The industry has some work to do in their future development plans and to attract seniors into their residential and commercial properties today.
Reasons Baby Boomers Crave Mixed-Use
Over the past decade, baby boomers have been driven out of single-family homes and into the rental markets for a variety of reasons:
- Shortly after the housing crash in 2008, many baby boomers found themselves in the midst of dramatic lifestyle changes.
- Many were unable to keep their home or effectively trade down after the crash
- Baby Boomers are now seeking a different lifestyle that includes convenient and walkable amenities
The major difference from Millenials is that more baby boomers are willing to pay a premium for the additional comforts of a newer mixed-use community.
These comforts that are attracting Millennials into urban areas are also bringing in the baby boomers who want to find most of their daily errands and activities within a few blocks from their front door.
For baby boomers, walkability of the neighborhood is important in terms of overall convenience and simplifying their lifestyle to eliminate driving activities.
They want to easily and leisurely shop, eat, and relax all within the same mixed-use community.
This is also good news for other commercial property types that market themselves towards older populations.
For example, medical offices are starting to be incorporated into mixed-use property developments alongside grocery stores, shops, theaters, and restaurants to provide residents and the community an all-in-one space.
Effectively blending in medical spaces can be a challenge for commercial real estate developers, but could be a major attraction for an older population of potential tenants.
Baby boomers are also flocking south to regions along the Sun Belt like Tampa, Dallas, Phoenix, and San Diego that present warmer urban areas than the northern cities like New York, Boston, or Chicago.
This plays along with the trend of aging baby boomers looking to stay more active and involved within a bright and lively community.
What This Means for Investors
The building momentum among baby boomer renters presents a great opportunity for real estate investors looking into commercial mixed-use buildings in urban areas like downtown San Diego.
Baby boomers are driving strong demand for a niche of commercial properties that include a plethora of amenities and provide convenience.
Mixed-use properties in urban areas should see a healthy spike in demand in the near-term as baby boomers jump on the bandwagon.
Investors that play their cards right and tailor their amenities and ancillary non-residential building space to the older generations will be able to attract a higher level of tenants and because of this, be able to receive a higher level of rental income from their property.
In the senior housing markets, investors are well-positioned to attract more investment in the coming years due to a rapidly aging population and expected market economics.

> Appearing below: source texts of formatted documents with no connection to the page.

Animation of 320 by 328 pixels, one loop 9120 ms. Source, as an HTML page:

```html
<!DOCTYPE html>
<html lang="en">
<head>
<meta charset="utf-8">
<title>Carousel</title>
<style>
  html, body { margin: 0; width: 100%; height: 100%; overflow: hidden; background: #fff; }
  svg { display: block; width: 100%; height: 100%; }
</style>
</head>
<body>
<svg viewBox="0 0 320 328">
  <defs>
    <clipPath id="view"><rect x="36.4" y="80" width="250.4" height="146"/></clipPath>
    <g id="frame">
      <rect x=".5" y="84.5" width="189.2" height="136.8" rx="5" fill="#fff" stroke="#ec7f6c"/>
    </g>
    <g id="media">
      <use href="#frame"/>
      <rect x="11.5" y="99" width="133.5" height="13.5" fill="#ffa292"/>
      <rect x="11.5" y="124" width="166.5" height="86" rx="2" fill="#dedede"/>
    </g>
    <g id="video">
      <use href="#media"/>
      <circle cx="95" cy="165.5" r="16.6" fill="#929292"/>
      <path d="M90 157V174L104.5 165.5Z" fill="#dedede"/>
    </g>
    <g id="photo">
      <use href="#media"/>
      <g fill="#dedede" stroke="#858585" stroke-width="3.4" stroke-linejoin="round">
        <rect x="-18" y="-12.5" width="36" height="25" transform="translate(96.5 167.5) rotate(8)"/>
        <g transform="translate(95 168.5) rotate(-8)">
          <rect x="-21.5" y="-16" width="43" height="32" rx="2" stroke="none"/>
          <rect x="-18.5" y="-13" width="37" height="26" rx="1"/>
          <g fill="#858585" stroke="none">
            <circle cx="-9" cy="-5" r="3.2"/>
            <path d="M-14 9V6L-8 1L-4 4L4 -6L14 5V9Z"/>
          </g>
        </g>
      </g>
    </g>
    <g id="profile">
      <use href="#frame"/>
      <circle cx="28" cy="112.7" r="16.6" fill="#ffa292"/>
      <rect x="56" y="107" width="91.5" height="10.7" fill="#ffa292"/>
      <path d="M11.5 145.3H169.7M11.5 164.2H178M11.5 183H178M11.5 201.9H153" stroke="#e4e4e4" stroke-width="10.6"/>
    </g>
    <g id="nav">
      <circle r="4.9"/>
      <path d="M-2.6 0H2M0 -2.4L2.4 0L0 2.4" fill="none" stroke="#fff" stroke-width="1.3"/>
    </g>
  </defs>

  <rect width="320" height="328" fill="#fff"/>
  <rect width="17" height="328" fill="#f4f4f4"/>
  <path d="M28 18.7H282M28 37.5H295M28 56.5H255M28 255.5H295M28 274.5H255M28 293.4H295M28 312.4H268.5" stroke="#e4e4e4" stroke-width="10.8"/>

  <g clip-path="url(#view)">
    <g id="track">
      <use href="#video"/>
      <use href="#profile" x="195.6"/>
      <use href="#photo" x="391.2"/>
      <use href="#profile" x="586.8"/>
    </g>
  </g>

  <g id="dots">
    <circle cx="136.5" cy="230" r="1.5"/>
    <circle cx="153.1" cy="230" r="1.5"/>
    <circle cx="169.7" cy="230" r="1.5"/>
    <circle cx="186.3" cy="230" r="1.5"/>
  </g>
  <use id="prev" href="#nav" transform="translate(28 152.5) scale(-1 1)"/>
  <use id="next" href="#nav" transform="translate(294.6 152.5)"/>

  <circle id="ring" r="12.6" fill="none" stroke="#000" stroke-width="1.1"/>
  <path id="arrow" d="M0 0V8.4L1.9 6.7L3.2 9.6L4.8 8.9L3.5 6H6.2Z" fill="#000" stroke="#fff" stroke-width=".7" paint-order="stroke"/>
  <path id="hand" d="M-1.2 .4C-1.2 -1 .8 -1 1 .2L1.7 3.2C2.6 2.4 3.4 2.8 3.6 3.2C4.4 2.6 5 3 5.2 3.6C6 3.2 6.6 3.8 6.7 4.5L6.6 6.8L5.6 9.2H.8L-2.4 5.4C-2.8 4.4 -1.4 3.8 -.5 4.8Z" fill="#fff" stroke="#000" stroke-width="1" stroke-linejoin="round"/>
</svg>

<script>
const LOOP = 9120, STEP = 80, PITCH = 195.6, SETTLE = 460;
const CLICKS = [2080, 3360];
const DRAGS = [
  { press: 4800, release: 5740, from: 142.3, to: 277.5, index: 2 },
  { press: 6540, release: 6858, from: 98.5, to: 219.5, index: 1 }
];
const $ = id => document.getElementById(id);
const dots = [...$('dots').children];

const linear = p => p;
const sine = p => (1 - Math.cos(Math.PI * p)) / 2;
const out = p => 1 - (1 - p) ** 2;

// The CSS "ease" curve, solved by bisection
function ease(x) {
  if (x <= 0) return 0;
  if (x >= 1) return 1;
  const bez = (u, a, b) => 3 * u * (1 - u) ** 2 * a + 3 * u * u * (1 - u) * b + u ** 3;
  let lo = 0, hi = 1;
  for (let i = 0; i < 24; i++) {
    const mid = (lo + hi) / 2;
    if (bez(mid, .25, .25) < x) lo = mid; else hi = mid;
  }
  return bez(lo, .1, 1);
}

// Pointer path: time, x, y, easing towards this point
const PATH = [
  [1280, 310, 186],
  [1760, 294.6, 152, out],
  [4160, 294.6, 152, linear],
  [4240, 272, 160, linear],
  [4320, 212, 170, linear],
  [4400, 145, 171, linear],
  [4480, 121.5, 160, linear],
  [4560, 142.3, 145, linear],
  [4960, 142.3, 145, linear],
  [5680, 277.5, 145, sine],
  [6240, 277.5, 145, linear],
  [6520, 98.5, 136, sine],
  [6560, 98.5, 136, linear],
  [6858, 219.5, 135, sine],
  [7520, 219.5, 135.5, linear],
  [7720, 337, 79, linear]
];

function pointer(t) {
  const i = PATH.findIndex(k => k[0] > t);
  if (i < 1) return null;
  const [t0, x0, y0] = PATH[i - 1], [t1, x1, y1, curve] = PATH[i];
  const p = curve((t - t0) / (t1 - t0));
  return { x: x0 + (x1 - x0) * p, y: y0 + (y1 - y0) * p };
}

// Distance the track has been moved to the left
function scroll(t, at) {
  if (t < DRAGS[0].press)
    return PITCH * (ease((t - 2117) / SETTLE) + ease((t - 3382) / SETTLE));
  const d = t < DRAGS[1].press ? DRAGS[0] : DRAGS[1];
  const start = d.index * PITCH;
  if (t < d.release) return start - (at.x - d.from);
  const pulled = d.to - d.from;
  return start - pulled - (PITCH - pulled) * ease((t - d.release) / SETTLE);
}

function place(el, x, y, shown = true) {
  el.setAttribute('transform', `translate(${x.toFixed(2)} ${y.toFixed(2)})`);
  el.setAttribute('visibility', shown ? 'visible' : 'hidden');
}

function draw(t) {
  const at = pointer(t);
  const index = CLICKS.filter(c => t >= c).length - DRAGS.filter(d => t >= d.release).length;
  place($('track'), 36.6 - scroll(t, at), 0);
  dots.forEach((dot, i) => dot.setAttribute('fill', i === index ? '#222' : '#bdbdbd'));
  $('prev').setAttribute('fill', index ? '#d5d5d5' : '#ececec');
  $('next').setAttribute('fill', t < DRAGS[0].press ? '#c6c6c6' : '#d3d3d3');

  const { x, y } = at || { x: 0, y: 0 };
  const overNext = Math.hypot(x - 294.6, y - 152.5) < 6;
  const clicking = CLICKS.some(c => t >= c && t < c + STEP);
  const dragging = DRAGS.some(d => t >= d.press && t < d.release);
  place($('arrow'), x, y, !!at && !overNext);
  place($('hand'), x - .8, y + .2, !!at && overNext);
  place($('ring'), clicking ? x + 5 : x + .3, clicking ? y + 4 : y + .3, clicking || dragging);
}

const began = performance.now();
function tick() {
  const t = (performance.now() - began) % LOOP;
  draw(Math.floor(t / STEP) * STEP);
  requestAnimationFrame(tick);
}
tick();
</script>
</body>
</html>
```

It’s estimated that the average age of the baby boomer generation will reach 80 by 2026, driving more demand for senior living.

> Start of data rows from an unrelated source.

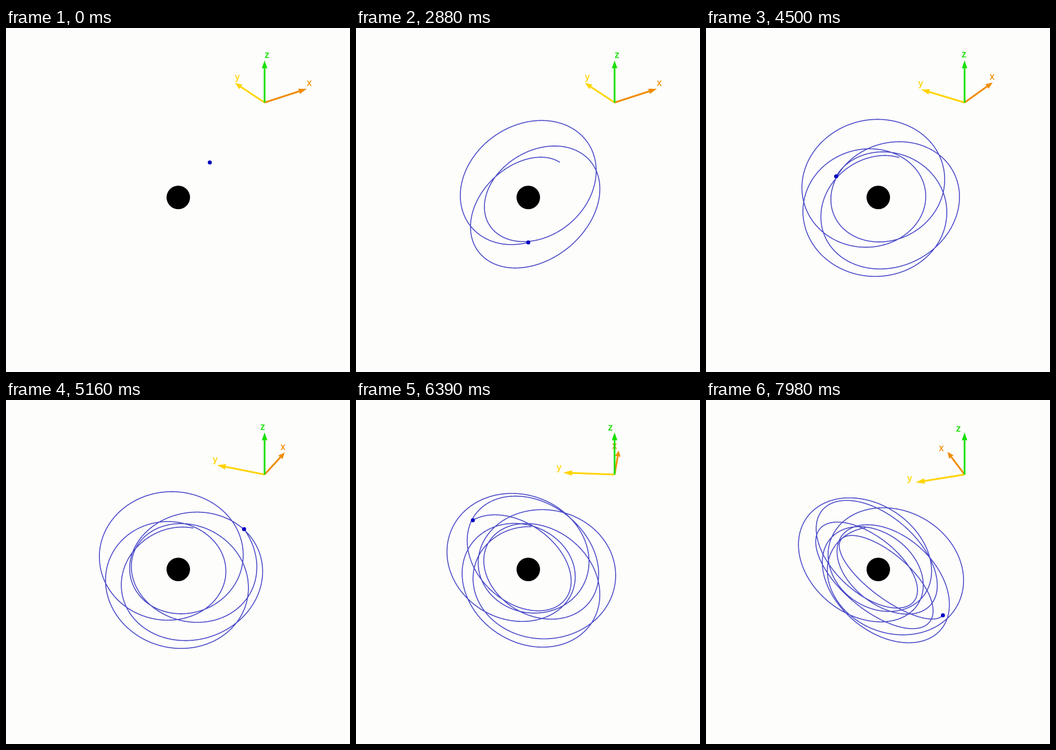
An HTML page with a canvas for the animation above (8000 ms loop, 600 by 600 pixels).

```html
<!DOCTYPE html>
<html>
<head>
<meta charset="utf-8">
<title>Precessing orbit</title>
<style>
  html, body { margin: 0; width: 100%; height: 100%; overflow: hidden; background: #fdfdfc; }
  canvas { display: block; }
</style>
</head>
<body>
<canvas id="stage" width="600" height="600"></canvas>
<script>
const ctx = document.getElementById('stage').getContext('2d');
const { sin, cos, hypot, PI } = Math;
const LOOP = 8000, TICK = 30;
const CENTER = [300.5, 295.5], HOLE_RADIUS = 20.5;
const AXES_ORIGIN = [451, 130];

// Relativistic orbit: the periapsis advances while the inclined plane precesses.
function traceOrbit() {
  const p = 107.8, ecc = 0.3, tilt = 36 * PI / 180;
  const step = 0.005, timeScale = 0.01307;
  const points = [];
  let radial = 0, node = 0, time = 0;
  for (let angle = 0; time <= LOOP; angle += step) {
    const r = p / (1 + ecc * cos(radial));
    const u = r * cos(tilt) * cos(angle), v = r * sin(angle);
    points.push({
      time,
      x: u * cos(node) - v * sin(node),
      y: u * sin(node) + v * cos(node),
      z: r * sin(tilt) * cos(angle)
    });
    time += timeScale * r * r * step;
    node += 2.38 / (r - 20) * step;
    radial += (0.723 - 0.036 * cos(radial)) * step;
  }
  return points;
}
const orbit = traceOrbit();

// The camera rests, then turns steadily around the z axis.
const cameraAngle = t => (35 + 15 * Math.max(0, t / 1000 - 3.03)) * PI / 180;

function project([ox, oy], { x, y, z }, turn, depth, rise) {
  const c = cos(turn), s = sin(turn);
  return [ox + x * c - y * s, oy - z * rise - (x * s + y * c) * depth];
}

function disc([x, y], radius, color) {
  ctx.fillStyle = color;
  ctx.beginPath();
  ctx.arc(x, y, radius, 0, 2 * PI);
  ctx.fill();
}

function drawOrbit(t, turn) {
  let head;
  ctx.beginPath();
  for (const point of orbit) {
    if (point.time > t && head) break;
    head = project(CENTER, point, turn, 0.47, 0.883);
    ctx.lineTo(...head);
  }
  ctx.strokeStyle = '#4a4ac8';
  ctx.lineWidth = 1.6;
  ctx.stroke();
  disc(head, 3.5, '#0000c0');
}

function drawAxis(name, dir, color, turn) {
  const place = v => project(AXES_ORIGIN, v, turn, 0.464, 1);
  const [ox, oy] = AXES_ORIGIN;
  const [tx, ty] = place(dir);
  const length = hypot(tx - ox, ty - oy);
  const ux = (tx - ox) / length, uy = (ty - oy) / length;
  const tip = 5 + 0.12 * length, half = 4.8;
  const bx = tx - ux * tip, by = ty - uy * tip;

  ctx.strokeStyle = ctx.fillStyle = color;
  ctx.lineWidth = 3;
  ctx.beginPath();
  ctx.moveTo(ox, oy);
  ctx.lineTo(bx, by);
  ctx.stroke();

  ctx.beginPath();
  ctx.moveTo(tx, ty);
  ctx.lineTo(bx - uy * half, by + ux * half);
  ctx.lineTo(bx + uy * half, by - ux * half);
  ctx.fill();

  const [lx, ly] = place({ x: dir.x + 10, y: dir.y + 9.3, z: dir.z + 3 });
  ctx.lineWidth = 0.4;
  ctx.fillText(name, lx + 1.3, ly + 4.2);
  ctx.strokeText(name, lx + 1.3, ly + 4.2);
}

function draw(t) {
  const turn = cameraAngle(t);
  ctx.fillStyle = '#fdfdfc';
  ctx.fillRect(0, 0, 600, 600);
  disc(CENTER, HOLE_RADIUS, '#000');
  drawOrbit(t, turn);
  ctx.font = '16px "Liberation Sans", Arial, sans-serif';
  ctx.textAlign = 'center';
  drawAxis('x', { x: 90, y: 0, z: 0 }, '#f08c00', turn);
  drawAxis('y', { x: 0, y: 90, z: 0 }, '#ffd400', turn);
  drawAxis('z', { x: 0, y: 0, z: 73.5 }, '#18e000', turn);
}

const start = performance.now();
function frame() {
  const t = (performance.now() - start) % LOOP;
  draw(Math.floor(t / TICK) * TICK);
  requestAnimationFrame(frame);
}
frame();
</script>
</body>
</html>
```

To catch up with the pace, senior housing developments are trying to ramp up to provide more communities around senior living, assisted care, and nursing homes.

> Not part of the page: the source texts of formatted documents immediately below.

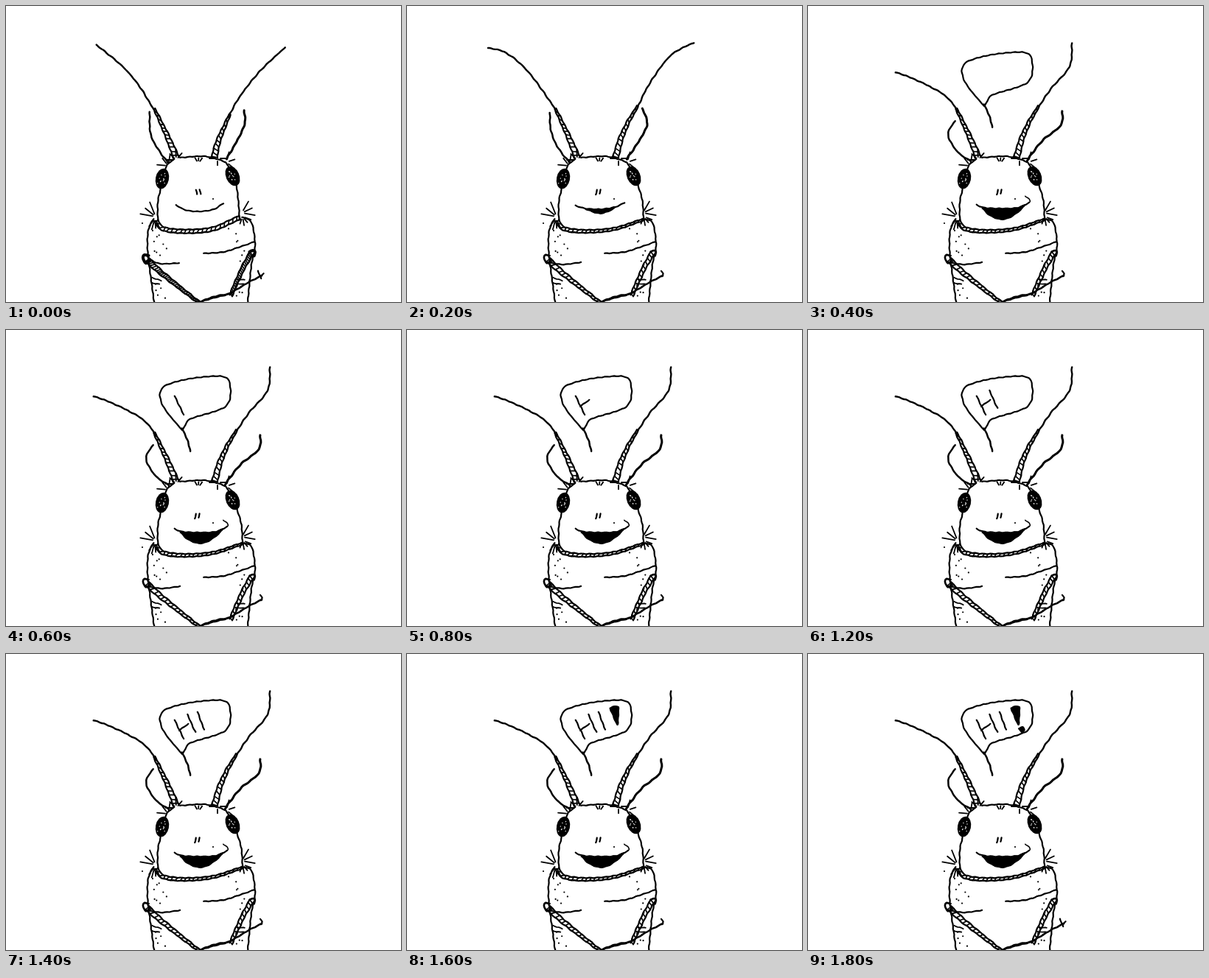
An HTML page with a canvas for the animation above (2 s loop, 536x402 px).

```html
<!DOCTYPE html>
<html lang="en">
<head>
<meta charset="utf-8">
<title>Bug says hi</title>
<style>
html, body { margin: 0; width: 100%; height: 100%; overflow: hidden; background: #fff; }
canvas { display: block; }
</style>
</head>
<body>
<canvas id="stage" width="536" height="402"></canvas>
<script>
const ctx = document.getElementById('stage').getContext('2d');
const STEP = 200, STEPS = 10, PEN = 2.2;
ctx.lineCap = ctx.lineJoin = 'round';

function seeded(seed) {
  return () => (seed = seed * 16807 % 2147483647) / 2147483647;
}

// Catmull-Rom samples through a few key points, with a hand-drawn tremble.
function smooth(text) {
  const p = text.split(' ').map(pair => pair.split(',').map(Number));
  const at = i => p[Math.max(0, Math.min(p.length - 1, i))];
  const out = [];
  for (let i = 0; i < p.length - 1; i++) {
    const [a, b, c, d] = [at(i - 1), at(i), at(i + 1), at(i + 2)];
    const count = Math.ceil(Math.hypot(c[0] - b[0], c[1] - b[1]) / 3);
    for (let j = i ? 1 : 0; j <= count; j++) {
      const t = j / count;
      const [x, y] = [0, 1].map(k => b[k] + t / 2 * (c[k] - a[k]
        + t * (2 * a[k] - 5 * b[k] + 4 * c[k] - d[k] + t * (3 * (b[k] - c[k]) + d[k] - a[k]))));
      out.push([x + 0.4 * Math.sin(y * 0.55), y + 0.4 * Math.sin(x * 0.6)]);
    }
  }
  return out;
}

function line(samples, width = PEN) {
  ctx.beginPath();
  samples.forEach(s => ctx.lineTo(...s));
  ctx.lineWidth = width;
  ctx.stroke();
}

function curve(text, width) {
  line(smooth(text), width);
}

function blob(text) {
  line(smooth(text), 1.5);
  ctx.fill();
}

// Tapering limb around a centre line, filled with slanted hatching.
function limb(text, from, to, gap = 2) {
  const mid = smooth(text), last = mid.length - 1;
  const edge = side => mid.map(([x, y], i) => {
    const a = mid[Math.max(0, i - 1)], b = mid[Math.min(last, i + 1)];
    const angle = Math.atan2(b[1] - a[1], b[0] - a[0]);
    const r = side * (from + (to - from) * i / last) / 2;
    return [x - r * Math.sin(angle), y + r * Math.cos(angle)];
  });
  const left = edge(1), right = edge(-1);
  line(left);
  line(right);
  for (let i = 0; i < last; i += gap) line([left[i], right[i + 1]], 1.7);
}

function fan(x, y, start, end, count, length, width = 1.8) {
  for (let i = 0; i < count; i++) {
    const angle = (start + (end - start) * i / (count - 1)) * Math.PI / 180;
    const reach = length * (i % 2 ? 0.85 : 1);
    line([[x + 4 * Math.cos(angle), y + 4 * Math.sin(angle)],
          [x + reach * Math.cos(angle), y + reach * Math.sin(angle)]], width);
  }
}

function dot(x, y) {
  ctx.beginPath();
  ctx.arc(x, y, 1.1, 0, 7);
  ctx.fill();
}

// Loosely jittered rows of dots.
function stipple(x, y, w, h, count, seed) {
  const random = seeded(seed);
  for (let i = 0; i < count; i++) dot(x + w * random(), y + h * (i + random()) / count);
}

function eye(x, y, angle, seed) {
  const random = seeded(seed);
  ctx.save();
  ctx.translate(x, y);
  ctx.rotate(angle);
  ctx.beginPath();
  ctx.ellipse(0, 0, 9, 14, 0, 0, 7);
  ctx.fill();
  ctx.fillStyle = '#fff';
  for (let i = 0; i < 12; i++) {
    ctx.fillRect(random() * 10 - 5.5, random() * 17 - 9, 1.1, 1.3);
  }
  ctx.restore();
}

const poses = [
  {
    leftFeeler: '123,53 158,82 181,109 200,140',
    rightFeeler: '379,56 345,88 318,122 303,148',
    leftHorn: '195,144 196,173 206,194 220,213',
    rightHorn: '323,142 324,160 313,184 299,208',
    mouth() { curve('231,270 243,277 262,279 282,276 295,268'); }
  },
  {
    leftFeeler: '110,57 135,64 165,90 200,138',
    rightFeeler: '389,50 358,67 330,104 314,135',
    leftHorn: '194,145 195,168 204,191 220,212',
    rightHorn: '319,139 326,160 315,183 298,208',
    mouth() {
      curve('229,271 242,275 262,276 283,273 295,267');
      blob('242,276 263,277 282,274 263,282 242,276');
    }
  },
  {
    leftFeeler: '119,90 148,101 185,121 204,143',
    rightFeeler: '358,50 355,82 330,112 313,137',
    leftHorn: '200,156 190,174 202,197 221,211',
    rightHorn: '345,143 343,162 318,183 297,210',
    mouth() {
      curve('229,270 240,274 262,275 285,274 300,267');
      blob('236,275 262,276 285,274 295,270 280,284 264,290 249,286 236,275');
      curve('295,258 300,262 301,266', 1.6);
    }
  }
];

function drawFeelers(pose, first) {
  curve(pose.leftFeeler, 2.4);
  curve(pose.rightFeeler, 2.4);
  limb('201,139 212,162 222,184 231,206', 2, 8);
  limb(first ? '304,147 294,169 286,190 283,206' : '313,136 300,158 290,181 283,206', 2, 8);
  curve(pose.leftHorn, 2.5);
  curve(pose.rightHorn, 3);
}

function drawHead(first) {
  const jaw = first ? 317 : 321;
  curve('228,208 217,219 210,248 206,267 206,291');
  curve('236,206 265,204 280,206 298,212');
  curve(`299,213 311,238 ${jaw - 2},262 ${jaw},290`);
  fan(220, 217, 185, 280, 3, 15);
  fan(231, 209, 180, 310, 4, 14);
  fan(299, 212, 40, -75, 3, 14);
  fan(287, 207, 0, 180, 3, 11);
  fan(261, 214, 240, 305, 3, 9);
  eye(212, 234.5, 0.2, 7);
  eye(307.5, 231, -0.42, 11);
  const slant = first ? -1 : 2;
  curve(`258,250 ${258 - slant},256`);
  curve(`263,249 ${263 - slant},255`);
  dot(281, 262);
}

function drawBody(first) {
  const top = first ? 287 : 290;
  limb(`204,291 212,302 240,306 280,303 ${first ? 317 : 321},${top}`, 5, first ? 5 : 2.5);
  curve('200,289 193,305 192,328 194,350 201,402');
  curve(`320,${top} 333,294 338,325 333,352 328,402`);
  fan(203, 286, 190, 248, 3, 21);
  fan(320, 281, -60, 10, 3, 18);
  fan(202, 288, 65, 125, 4, 16);
  fan(321, 286, 20, 110, 4, 12);
  dot(185, 295);

  stipple(199, 305, 23, 37, 9, 23);
  stipple(302, 302, 24, 54, 9, 31);
  stipple(203, 377, 14, 20, 5, 47);
  stipple(312, 377, 11, 20, 5, 59);
  for (let i = 0; i < 2; i++) {
    curve(`198,${369 + 7 * i} ${211 - 3 * i},${373 + 5 * i}`, 1.8);
    curve(`${312 + i},${371 + 6 * i} 324,${372 + 6 * i}`, 1.8);
  }
  curve(first ? '196,345 210,350 235,349' : '195,349 213,351 236,348');
  curve('268,336 295,334 318,327 337,320');
}

function drawLegs(step) {
  const first = step === 0, gap = first ? 1 : 2;
  limb('191,344 208,360 234,381 261,402', 7, 3, gap);
  limb('333,336 321,357 305,393', 6, 4, gap);
  curve('194,339 188,338 186,344 190,349 195,345', first ? 4 : 2.6);
  curve('330,334 337,332 337,339', first ? 4 : 2.6);
  curve('262,402 285,394 304,390 326,377 347,366', 2.5);
  curve('263,402 284,396 304,391');
  if (first || step === STEPS - 1) {
    curve('342,360 346,370');
    curve('345,367 350,363');
  } else {
    curve('345,360 348,363 346,367');
  }
}

function drawBubble(step) {
  curve('239,136 213,103 212,79 245,67 293,63 304,75 302,99 285,110 250,121 240,136');
  curve('239,134 246,149 250,165', 2.5);
  if (step >= 3) curve('229,90 241,115');
  if (step >= 4) curve('235,104 247,95');
  if (step >= 6) curve('246,82 257,106');
  if (step >= 7) curve('260,79 269,103');
  if (step >= 8) blob('275,73 281,71 287,72 287,83 285,96 275,73');
  if (step >= 9) blob('286,101 292,99 294,103 290,107 286,101');
}

function draw(step) {
  const pose = poses[Math.min(step, 2)], first = step === 0;
  ctx.fillStyle = '#fff';
  ctx.fillRect(0, 0, 536, 402);
  ctx.fillStyle = ctx.strokeStyle = '#000';
  drawBody(first);
  drawLegs(step);
  drawHead(first);
  drawFeelers(pose, first);
  pose.mouth();
  if (step >= 2) drawBubble(step);
}

let shown = -1;
function tick() {
  const step = Math.floor(performance.now() / STEP) % STEPS;
  if (step !== shown) draw(shown = step);
  requestAnimationFrame(tick);
}
tick();
</script>
</body>
</html>
```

Commercial real estate investors are keen to the higher returns they can find with senior housing projects.
For typical commercial property investors looking for intermediate-term holdings, seven-year returns on senior housing projects can easily generate upwards of 13%, considerably higher than other types of major property investments.
The baby boomer generation is still a big influencer within both the residential and commercial real estate markets, and as they age they only come with higher demands for convenience and comfort.
However, savvy real estate investors can take advantage of the trend and make larger returns on a wealthy, aging population by creatively constructing mixed-use investment properties tailored to baby boomers and their needs.
Where the younger generations are filling the city streets and developers are racing to fill their units, the baby boomers are making their voice heard too, and joining the urban movements.